-- INFORMATION --
---*---
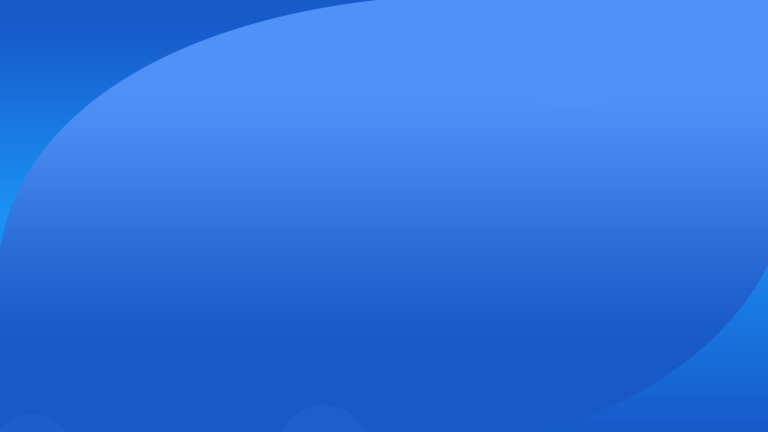
Give the GLSL for this background, as a WebGL 2 fragment shader.

```glsl
#version 300 es
precision highp float;

uniform vec2 u_resolution;
out vec4 outColor;

// Colours
const vec3 PANEL_LIGHT = vec3(0.314, 0.569, 0.973);
const vec3 PANEL_DEEP = vec3(0.090, 0.353, 0.776);
const vec3 BACK_DEEP = vec3(0.090, 0.355, 0.790);
const vec3 BACK_BRIGHT = vec3(0.106, 0.570, 0.965);

// Gradient heights, in canvas heights
const float PANEL_TOP = 0.803;
const float PANEL_BOTTOM = 0.201;
const float PANEL_EASE = 0.5;
const float BACK_TOP = 0.942;
const float BACK_MIDDLE = 0.502;
const float BACK_BOTTOM = 0.016;

// Curved corners of the panel: centre, radii, roundness
const vec2 UPPER_CENTRE = vec2(1.157, 0.329);
const vec2 UPPER_RADII = vec2(1.164, 0.685);
const float UPPER_POWER = 2.2;
const vec2 LOWER_CENTRE = vec2(0.926, 0.606);
const vec2 LOWER_RADII = vec2(0.905, 0.6495);
const float LOWER_POWER = 2.0;

// Faint discs: centre, radius, opacity
const int DISC_COUNT = 3;
const vec4 DISCS[DISC_COUNT] = vec4[DISC_COUNT](
    vec4(1.319, 0.986, 0.236, 0.60),
    vec4(0.748, -0.042, 0.105, 0.08),
    vec4(0.074, -0.053, 0.095, 0.07));

// Antialiased coverage of the region where field is negative
float coverage(float field) {
    float width = max(fwidth(field), 1e-5);
    return clamp(0.5 - field / width, 0.0, 1.0);
}

// Superellipse quadrant, negative inside; offset points to the corner
float cornerField(vec2 offset, vec2 radii, float power) {
    vec2 q = pow(max(offset, 0.0) / radii, vec2(power));
    return q.x + q.y - 1.0;
}

vec3 backColor(float y) {
    float rise = y > BACK_MIDDLE
        ? (BACK_TOP - y) / (BACK_TOP - BACK_MIDDLE)
        : (y - BACK_BOTTOM) / (BACK_MIDDLE - BACK_BOTTOM);
    return mix(BACK_DEEP, BACK_BRIGHT, clamp(rise, 0.0, 1.0));
}

vec3 panelColor(vec2 p) {
    float t = clamp((PANEL_TOP - p.y) / (PANEL_TOP - PANEL_BOTTOM), 0.0, 1.0);
    t = mix(t, smoothstep(0.0, 1.0, t), PANEL_EASE);
    vec3 color = mix(PANEL_LIGHT, PANEL_DEEP, t);
    for (int i = 0; i < DISC_COUNT; i++) {
        vec4 disc = DISCS[i];
        float mask = coverage(length(p - disc.xy) - disc.z);
        color = mix(color, PANEL_LIGHT, mask * disc.w);
    }
    return color;
}

void main() {
    vec2 p = gl_FragCoord.xy / u_resolution.y;

    // Panel rounded at the upper left and the lower right
    vec2 toUpperLeft = vec2(-1.0, 1.0) * (p - UPPER_CENTRE);
    vec2 toLowerRight = vec2(1.0, -1.0) * (p - LOWER_CENTRE);
    float panel = coverage(cornerField(toUpperLeft, UPPER_RADII, UPPER_POWER))
                * coverage(cornerField(toLowerRight, LOWER_RADII, LOWER_POWER));

    outColor = vec4(mix(backColor(p.y), panelColor(p), panel), 1.0);
}
```
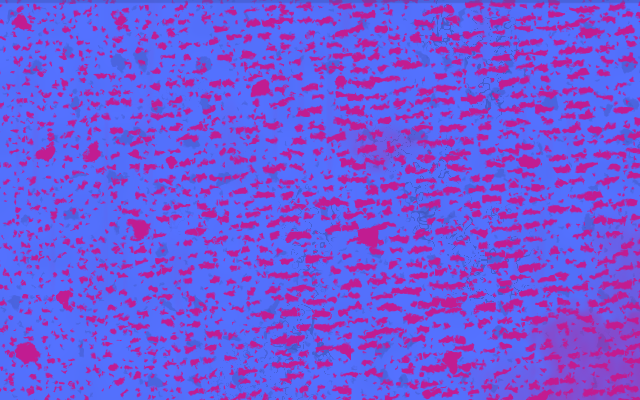
Write a WebGL 1 fragment shader that draws this texture.

```glsl
precision highp float;
uniform vec2 u_resolution;

float hash(vec2 p) {
  return fract(sin(dot(p, vec2(127.1, 311.7))) * 43758.5453);
}

vec2 hash2(vec2 p) {
  return vec2(hash(p), hash(p + 47.3));
}

float noise(vec2 p) {
  vec2 i = floor(p), f = fract(p);
  f = f * f * (3.0 - 2.0 * f);
  return mix(mix(hash(i), hash(i + vec2(1.0, 0.0)), f.x),
             mix(hash(i + vec2(0.0, 1.0)), hash(i + 1.0), f.x), f.y);
}

vec2 warp(vec2 p) {
  return vec2(noise(p), noise(p + 31.7)) - 0.5;
}

vec2 rotate(vec2 p, float angle) {
  float c = cos(angle), s = sin(angle);
  return vec2(c * p.x + s * p.y, c * p.y - s * p.x);
}

// Signed distance to rounded marks scattered over a staggered grid
float marks(vec2 p, vec2 cell, vec2 size, float presence, float spin, float seed) {
  float d = 1.0;
  vec2 home = floor(p / cell);
  for (int j = -1; j <= 1; j++) {
    for (int i = -1; i <= 1; i++) {
      vec2 id = home + vec2(float(i), float(j));
      vec2 key = id + seed * 17.0;
      vec2 jitter = (hash2(key) - 0.5) * vec2(0.7, 0.45);
      vec2 q = p - (id + 0.5 + jitter) * cell;
      q = rotate(q, (hash(key + 5.1) - 0.5) * spin);
      vec2 s = size * mix(vec2(0.45, 0.6), vec2(1.15), hash2(key + 9.4));
      s.y *= 1.0 + 0.35 * clamp(q.x / s.x, -1.0, 1.0) * sign(hash(key + 2.6) - 0.4);
      float r = 0.7 * min(s.x, s.y);
      vec2 e = abs(q) - s + r;
      float shape = length(max(e, 0.0)) + min(max(e.x, e.y), 0.0) - r;
      if (hash(key + 13.8) < presence) d = min(d, shape);
    }
  }
  return d;
}

float cover(float d, float soft) {
  return 1.0 - smoothstep(-soft, soft, d);
}

void main() {
  vec2 p = gl_FragCoord.xy / u_resolution.y;
  float edge = 1.0 / u_resolution.y;
  vec3 blue = vec3(0.325, 0.44, 0.99);
  vec3 slate = vec3(0.25, 0.33, 0.73);
  vec3 magenta = vec3(0.77, 0.10, 0.555);

  // Ragged coordinates shared by all marks
  vec2 ragged = p + 0.008 * warp(p * 120.0) + 0.003 * warp(p * 260.0);
  vec2 rows = rotate(ragged, 0.09) + 0.012 * warp(p * 9.0);
  float weave = smoothstep(0.1, 0.85, p.x + 0.4 * (noise(p * 5.0) - 0.5));

  // Blue ground with faint mottling and upright streaks
  vec3 color = blue * (0.985 + 0.03 * noise(p * 14.0));
  float streak = smoothstep(0.72, 1.0, noise(vec2(p.x * 45.0, p.y * 3.0)));
  color = mix(color, magenta, 0.07 * streak);

  // Slate smudges and thin branching scratches
  vec2 loose = ragged + 0.025 * warp(p * 32.0);
  float smudge = cover(marks(loose, vec2(0.11, 0.1), vec2(0.014, 0.017), 0.5, 3.0, 1.0), 0.003);
  color = mix(color, slate, 0.45 * smudge);
  float flecks = cover(marks(ragged, vec2(0.03), vec2(0.006, 0.003), 0.4, 4.0, 2.0), edge);
  color = mix(color, slate, 0.4 * flecks);
  float vein = abs(noise(p * vec2(30.0, 17.0) + 2.0 * warp(p * 60.0)) - 0.5);
  float patchMask = smoothstep(0.62, 0.75, noise(p * 6.5 + 8.0)) * smoothstep(0.3, 0.9, p.x);
  color = mix(color, slate, 0.75 * patchMask * (1.0 - smoothstep(0.015, 0.05, vein)));

  // Violet wash in the lower right and a pale stain above the middle
  vec2 w = p + 0.06 * warp(p * 12.0) + 0.03 * warp(p * 45.0);
  float corner = smoothstep(1.32, 1.41, w.x) * (1.0 - smoothstep(0.19, 0.24, w.y));
  float foot = smoothstep(1.12, 1.35, w.x) * (1.0 - smoothstep(0.04, 0.12, w.y));
  float side = smoothstep(1.45, 1.6, w.x) * (1.0 - smoothstep(0.42, 0.54, w.y));
  float stain = 1.0 - smoothstep(0.03, 0.11, length((w - vec2(0.97, 0.65)) * vec2(0.8, 1.2)));
  float wash = max(max(0.43 * corner, 0.22 * foot), max(0.26 * side, 0.25 * stain));
  wash *= 0.75 + 0.4 * noise(p * vec2(50.0, 25.0));
  color = mix(color, magenta, wash);

  // Woven dashes, shrinking to crumbs toward the left
  vec2 dashSize = vec2(mix(0.008, 0.023, weave), mix(0.006, 0.0073, weave));
  float d = marks(rows, vec2(0.052, 0.033), dashSize, 0.87, 0.45, 3.0);
  float crumbs = marks(ragged, vec2(0.021, 0.018), vec2(0.0045, 0.0034), 0.45, 5.0, 4.0);
  float bits = marks(rows, vec2(0.037, 0.033), vec2(0.009, 0.005), 0.32, 2.5, 5.0);
  d = min(d, min(crumbs, bits));

  // Large splotches, mostly on the left
  float splotchShare = mix(0.5, 0.25, smoothstep(0.7, 1.2, p.x));
  d = min(d, marks(loose, vec2(0.2, 0.17), vec2(0.025, 0.02), splotchShare, 1.5, 6.0));
  color = mix(color, magenta, 0.97 * cover(d, 1.1 * edge));

  // Dim strip along the top
  color = mix(color, slate, 0.5 * smoothstep(0.990, 0.995, p.y));
  gl_FragColor = vec4(color, 1.0);
}
```
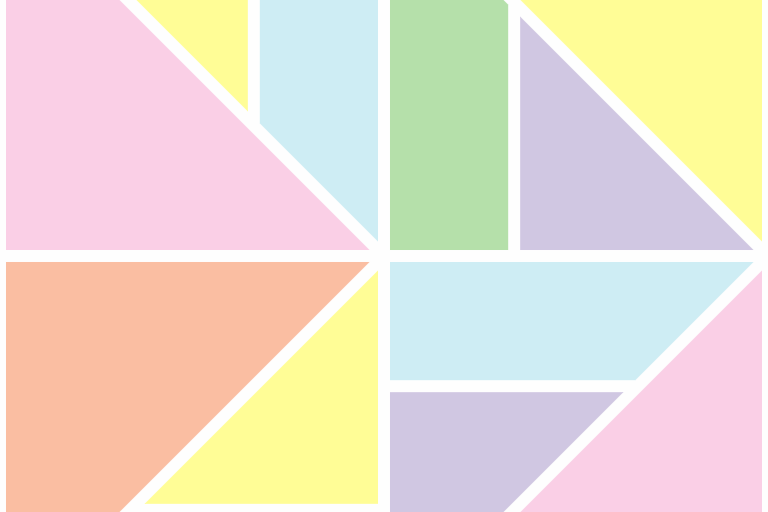
Write a WebGL 2 fragment shader that draws this background.

```glsl
#version 300 es
precision highp float;
// Pastel geometric blocks: square tiles, mirrored about the middle row,
// each cut by a diagonal and one straight split. Pale seams are drawn
// from the distance to the nearest cut, over flat colours per region.

#define SEAM_HALF 0.0156   // half width of the seams, in tile sides
#define SPLIT_NEAR 0.339   // split position on the inner side
#define SPLIT_FAR 0.661    // split position on the outer side
#define WHITE vec3(0.996, 0.996, 0.996)
#define PINK vec3(0.980, 0.810, 0.902)
#define YELLOW vec3(1.000, 0.992, 0.588)
#define ORANGE vec3(0.980, 0.745, 0.635)
#define BLUE vec3(0.808, 0.929, 0.957)
#define LILAC vec3(0.816, 0.780, 0.886)
#define GREEN vec3(0.710, 0.878, 0.667)

uniform vec2 u_resolution;
out vec4 fragColor;

// Flat colour of a region, from its tile and its side of each cut
vec3 regionColor(bool top, bool left, bool inner, bool beyondSplit) {
    if (top && left) return inner ? PINK : (beyondSplit ? BLUE : YELLOW);
    if (top) return inner ? (beyondSplit ? LILAC : GREEN) : YELLOW;
    if (left) return inner ? ORANGE : YELLOW;
    return inner ? (beyondSplit ? LILAC : BLUE) : PINK;
}

void main() {
    // Two tiles span the width; y is measured from the middle row
    float tileSize = 0.5 * u_resolution.x;
    vec2 p = (gl_FragCoord.xy - vec2(0.0, 0.5 * u_resolution.y)) / tileSize;
    bool top = p.y > 0.0;
    bool left = p.x < 1.0;
    vec2 q = vec2(fract(p.x), abs(p.y));

    // Diagonal cut, then a split on one side of it only
    float diagonal = (q.x + q.y - 1.0) * inversesqrt(2.0);
    bool inner = diagonal < 0.0;
    float split = (top ? q.x : q.y) - (left ? SPLIT_FAR : SPLIT_NEAR);

    // Distance to the nearest seam centre
    float border = min(min(q.x, 1.0 - q.x), q.y);
    float seam = min(border, abs(diagonal));
    if (inner != left) seam = min(seam, abs(split));

    // Antialiased seams over the flat regions
    float fill = clamp((seam - SEAM_HALF) * tileSize + 0.5, 0.0, 1.0);
    vec3 color = regionColor(top, left, inner, split > 0.0);
    fragColor = vec4(mix(WHITE, color, fill), 1.0);
}
```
---*---
-- ACTIVITY --
Filter the entries above down to the lines containing the word "WebGL".

-- RESPONSE AREA --
Give the GLSL for this background, as a WebGL 2 fragment shader.
Write a WebGL 1 fragment shader that draws this texture.
Write a WebGL 2 fragment shader that draws this background.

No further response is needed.